* _What you are asked to do_
Look through the records and copy each line that has "aria" in it.

--- START ---

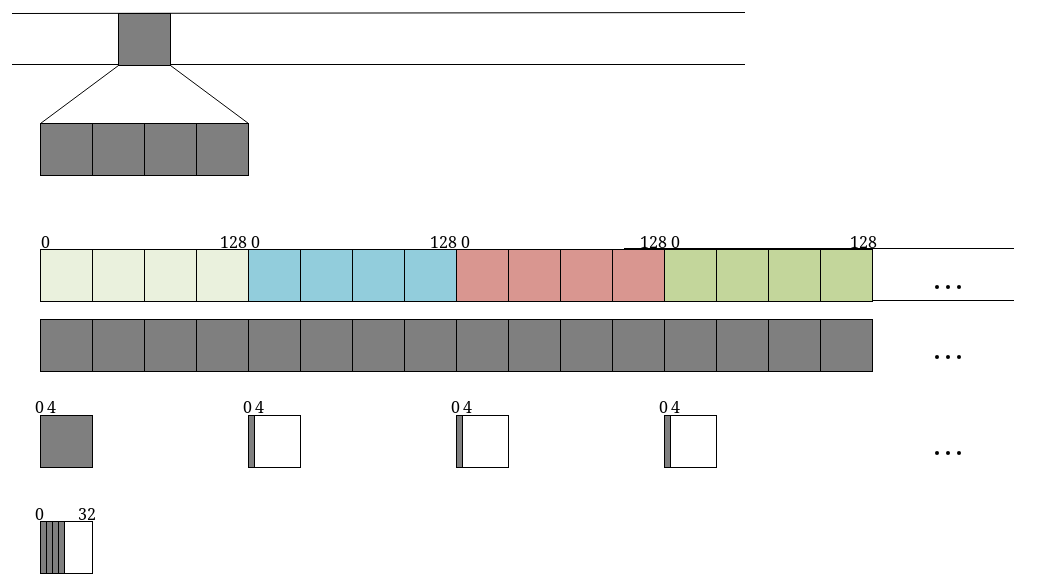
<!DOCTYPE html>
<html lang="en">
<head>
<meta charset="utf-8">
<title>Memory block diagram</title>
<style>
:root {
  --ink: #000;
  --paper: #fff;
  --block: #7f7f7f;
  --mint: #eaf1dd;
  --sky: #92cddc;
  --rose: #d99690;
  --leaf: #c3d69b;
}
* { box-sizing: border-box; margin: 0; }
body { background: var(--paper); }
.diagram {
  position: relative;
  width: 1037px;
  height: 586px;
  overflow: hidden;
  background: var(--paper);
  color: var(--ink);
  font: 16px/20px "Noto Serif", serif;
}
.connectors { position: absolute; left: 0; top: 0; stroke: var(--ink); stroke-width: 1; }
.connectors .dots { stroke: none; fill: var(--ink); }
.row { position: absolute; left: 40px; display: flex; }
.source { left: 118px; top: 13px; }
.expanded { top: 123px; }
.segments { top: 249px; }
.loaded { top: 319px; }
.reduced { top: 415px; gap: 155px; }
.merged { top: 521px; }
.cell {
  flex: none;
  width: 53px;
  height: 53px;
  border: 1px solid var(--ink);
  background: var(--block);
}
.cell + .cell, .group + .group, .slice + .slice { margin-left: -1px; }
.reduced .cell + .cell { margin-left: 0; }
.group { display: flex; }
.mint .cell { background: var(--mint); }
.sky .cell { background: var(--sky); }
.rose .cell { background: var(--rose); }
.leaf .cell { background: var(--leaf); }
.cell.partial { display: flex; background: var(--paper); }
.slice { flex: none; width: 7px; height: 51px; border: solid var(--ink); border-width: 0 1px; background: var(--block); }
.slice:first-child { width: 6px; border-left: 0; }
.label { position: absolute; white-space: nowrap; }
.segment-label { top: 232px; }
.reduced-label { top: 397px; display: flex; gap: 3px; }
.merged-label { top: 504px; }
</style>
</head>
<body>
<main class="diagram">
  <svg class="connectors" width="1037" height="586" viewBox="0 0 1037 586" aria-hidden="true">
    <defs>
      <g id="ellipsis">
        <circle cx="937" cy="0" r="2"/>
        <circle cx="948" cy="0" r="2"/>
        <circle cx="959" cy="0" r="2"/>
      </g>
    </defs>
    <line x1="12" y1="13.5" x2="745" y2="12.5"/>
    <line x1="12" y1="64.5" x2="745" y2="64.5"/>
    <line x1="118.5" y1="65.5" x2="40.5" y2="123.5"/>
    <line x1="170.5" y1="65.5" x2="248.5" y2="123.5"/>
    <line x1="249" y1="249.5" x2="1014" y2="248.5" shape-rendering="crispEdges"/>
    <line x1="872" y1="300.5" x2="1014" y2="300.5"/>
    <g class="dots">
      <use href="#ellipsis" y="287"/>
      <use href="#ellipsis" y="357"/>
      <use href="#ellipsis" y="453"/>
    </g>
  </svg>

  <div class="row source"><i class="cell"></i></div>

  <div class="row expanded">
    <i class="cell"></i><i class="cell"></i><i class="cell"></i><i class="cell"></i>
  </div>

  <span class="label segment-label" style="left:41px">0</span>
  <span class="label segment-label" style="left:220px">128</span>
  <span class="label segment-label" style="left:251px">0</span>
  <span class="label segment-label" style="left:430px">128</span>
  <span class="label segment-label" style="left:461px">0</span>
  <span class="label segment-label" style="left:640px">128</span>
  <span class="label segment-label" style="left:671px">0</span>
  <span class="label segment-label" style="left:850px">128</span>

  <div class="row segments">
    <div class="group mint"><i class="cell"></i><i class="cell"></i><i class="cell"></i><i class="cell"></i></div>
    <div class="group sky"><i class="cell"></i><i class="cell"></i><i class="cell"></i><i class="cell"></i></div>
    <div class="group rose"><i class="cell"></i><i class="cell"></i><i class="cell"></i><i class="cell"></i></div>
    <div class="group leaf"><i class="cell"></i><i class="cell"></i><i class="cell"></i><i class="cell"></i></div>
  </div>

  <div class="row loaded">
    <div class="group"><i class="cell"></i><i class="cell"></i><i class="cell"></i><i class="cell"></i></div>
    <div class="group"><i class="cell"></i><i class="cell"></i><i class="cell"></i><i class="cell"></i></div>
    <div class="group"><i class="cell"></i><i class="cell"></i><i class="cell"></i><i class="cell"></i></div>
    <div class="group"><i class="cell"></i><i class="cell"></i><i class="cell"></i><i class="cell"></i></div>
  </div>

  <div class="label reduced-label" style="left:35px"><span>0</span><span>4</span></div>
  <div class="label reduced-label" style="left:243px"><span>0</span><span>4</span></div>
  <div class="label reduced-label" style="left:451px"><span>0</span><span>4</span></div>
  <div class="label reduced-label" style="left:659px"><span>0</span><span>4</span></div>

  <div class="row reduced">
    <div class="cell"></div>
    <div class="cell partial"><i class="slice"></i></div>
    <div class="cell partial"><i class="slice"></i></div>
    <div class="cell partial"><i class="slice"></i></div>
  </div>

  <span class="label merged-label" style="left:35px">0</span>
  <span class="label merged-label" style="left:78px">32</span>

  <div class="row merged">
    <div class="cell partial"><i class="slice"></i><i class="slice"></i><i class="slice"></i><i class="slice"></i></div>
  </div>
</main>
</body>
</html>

--- END ---
--- START ---

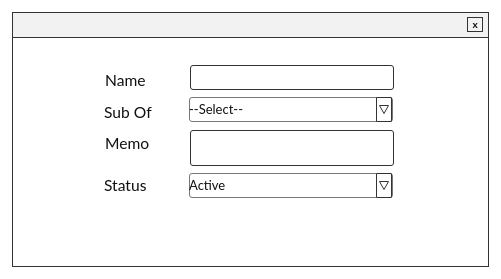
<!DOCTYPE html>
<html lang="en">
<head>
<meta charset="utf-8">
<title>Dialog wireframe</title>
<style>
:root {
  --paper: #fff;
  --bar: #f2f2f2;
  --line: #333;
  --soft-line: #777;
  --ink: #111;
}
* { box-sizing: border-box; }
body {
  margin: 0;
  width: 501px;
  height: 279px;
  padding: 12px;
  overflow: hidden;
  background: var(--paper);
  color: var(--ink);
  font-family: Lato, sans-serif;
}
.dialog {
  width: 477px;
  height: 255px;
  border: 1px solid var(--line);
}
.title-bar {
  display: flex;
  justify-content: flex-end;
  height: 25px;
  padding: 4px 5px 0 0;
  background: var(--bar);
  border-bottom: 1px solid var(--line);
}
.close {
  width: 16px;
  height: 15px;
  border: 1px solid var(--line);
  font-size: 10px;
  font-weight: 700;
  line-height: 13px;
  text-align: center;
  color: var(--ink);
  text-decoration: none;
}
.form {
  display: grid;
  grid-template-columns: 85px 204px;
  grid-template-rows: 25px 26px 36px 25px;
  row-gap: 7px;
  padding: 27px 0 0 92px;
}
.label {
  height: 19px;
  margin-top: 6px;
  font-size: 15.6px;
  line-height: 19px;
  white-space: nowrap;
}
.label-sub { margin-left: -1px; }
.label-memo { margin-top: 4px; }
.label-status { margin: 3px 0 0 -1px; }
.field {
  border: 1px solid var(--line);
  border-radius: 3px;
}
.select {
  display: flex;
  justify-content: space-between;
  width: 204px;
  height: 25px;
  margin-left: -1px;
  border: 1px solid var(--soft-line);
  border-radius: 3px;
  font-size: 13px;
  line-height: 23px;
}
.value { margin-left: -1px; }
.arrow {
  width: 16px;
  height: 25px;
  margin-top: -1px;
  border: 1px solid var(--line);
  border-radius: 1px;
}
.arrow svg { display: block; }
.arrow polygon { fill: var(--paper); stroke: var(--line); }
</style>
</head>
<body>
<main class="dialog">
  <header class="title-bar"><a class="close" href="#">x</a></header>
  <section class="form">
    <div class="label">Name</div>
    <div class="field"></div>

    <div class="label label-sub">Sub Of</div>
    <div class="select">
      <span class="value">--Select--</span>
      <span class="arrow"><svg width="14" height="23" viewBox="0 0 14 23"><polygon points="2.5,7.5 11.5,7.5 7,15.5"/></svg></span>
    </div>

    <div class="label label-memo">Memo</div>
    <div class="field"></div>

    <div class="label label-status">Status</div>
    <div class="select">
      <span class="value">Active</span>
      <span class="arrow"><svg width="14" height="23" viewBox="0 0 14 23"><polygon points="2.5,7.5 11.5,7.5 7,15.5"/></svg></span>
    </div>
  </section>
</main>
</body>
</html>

--- END ---
--- START ---

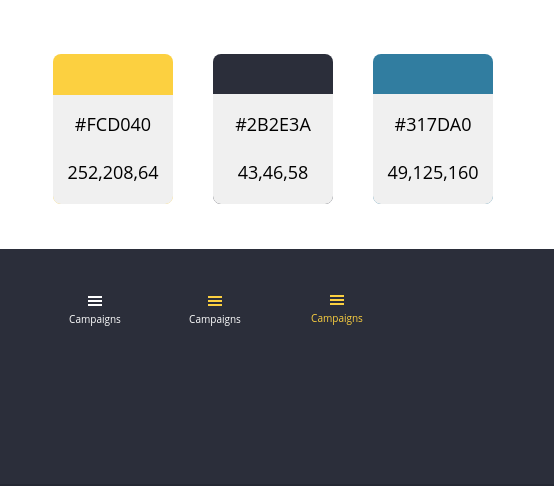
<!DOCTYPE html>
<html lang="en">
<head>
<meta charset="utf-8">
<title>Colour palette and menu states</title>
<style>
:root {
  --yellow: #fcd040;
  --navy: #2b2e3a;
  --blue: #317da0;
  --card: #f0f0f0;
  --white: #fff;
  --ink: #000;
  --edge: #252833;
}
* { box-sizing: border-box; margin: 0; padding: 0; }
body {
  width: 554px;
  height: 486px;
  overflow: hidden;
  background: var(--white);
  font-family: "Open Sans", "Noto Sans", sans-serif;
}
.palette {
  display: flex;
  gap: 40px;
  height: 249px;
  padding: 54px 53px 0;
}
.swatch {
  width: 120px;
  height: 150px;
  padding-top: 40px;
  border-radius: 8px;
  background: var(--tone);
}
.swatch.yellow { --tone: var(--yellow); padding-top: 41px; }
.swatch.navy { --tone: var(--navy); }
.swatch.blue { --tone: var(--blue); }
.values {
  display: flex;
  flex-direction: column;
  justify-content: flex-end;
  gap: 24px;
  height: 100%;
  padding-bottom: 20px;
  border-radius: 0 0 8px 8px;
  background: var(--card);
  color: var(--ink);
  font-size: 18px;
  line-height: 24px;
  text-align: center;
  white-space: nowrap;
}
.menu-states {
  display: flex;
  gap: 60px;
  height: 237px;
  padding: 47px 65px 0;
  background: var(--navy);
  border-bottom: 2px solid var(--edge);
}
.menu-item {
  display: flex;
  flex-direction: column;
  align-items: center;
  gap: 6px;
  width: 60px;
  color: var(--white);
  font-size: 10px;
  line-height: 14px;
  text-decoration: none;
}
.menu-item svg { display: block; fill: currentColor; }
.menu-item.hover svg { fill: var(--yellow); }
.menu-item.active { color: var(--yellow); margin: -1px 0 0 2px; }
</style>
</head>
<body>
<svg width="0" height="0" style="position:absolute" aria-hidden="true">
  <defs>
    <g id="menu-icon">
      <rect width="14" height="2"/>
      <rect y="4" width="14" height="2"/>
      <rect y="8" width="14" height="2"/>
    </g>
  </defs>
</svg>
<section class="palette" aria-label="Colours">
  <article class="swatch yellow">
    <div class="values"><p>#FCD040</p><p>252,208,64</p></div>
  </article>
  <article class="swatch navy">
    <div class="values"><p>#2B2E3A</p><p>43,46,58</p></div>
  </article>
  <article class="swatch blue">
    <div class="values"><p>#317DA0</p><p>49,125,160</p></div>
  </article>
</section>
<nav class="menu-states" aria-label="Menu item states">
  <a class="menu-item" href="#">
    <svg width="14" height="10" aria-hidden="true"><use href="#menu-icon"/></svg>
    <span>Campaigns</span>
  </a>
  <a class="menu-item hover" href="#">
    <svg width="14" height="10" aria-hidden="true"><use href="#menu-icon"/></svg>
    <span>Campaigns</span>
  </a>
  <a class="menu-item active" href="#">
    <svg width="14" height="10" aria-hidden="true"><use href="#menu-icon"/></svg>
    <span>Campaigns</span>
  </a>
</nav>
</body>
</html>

--- END ---

* _Solution for this problem_
  <svg class="connectors" width="1037" height="586" viewBox="0 0 1037 586" aria-hidden="true">
<svg width="0" height="0" style="position:absolute" aria-hidden="true">
<section class="palette" aria-label="Colours">
<nav class="menu-states" aria-label="Menu item states">
    <svg width="14" height="10" aria-hidden="true"><use href="#menu-icon"/></svg>
    <svg width="14" height="10" aria-hidden="true"><use href="#menu-icon"/></svg>
    <svg width="14" height="10" aria-hidden="true"><use href="#menu-icon"/></svg>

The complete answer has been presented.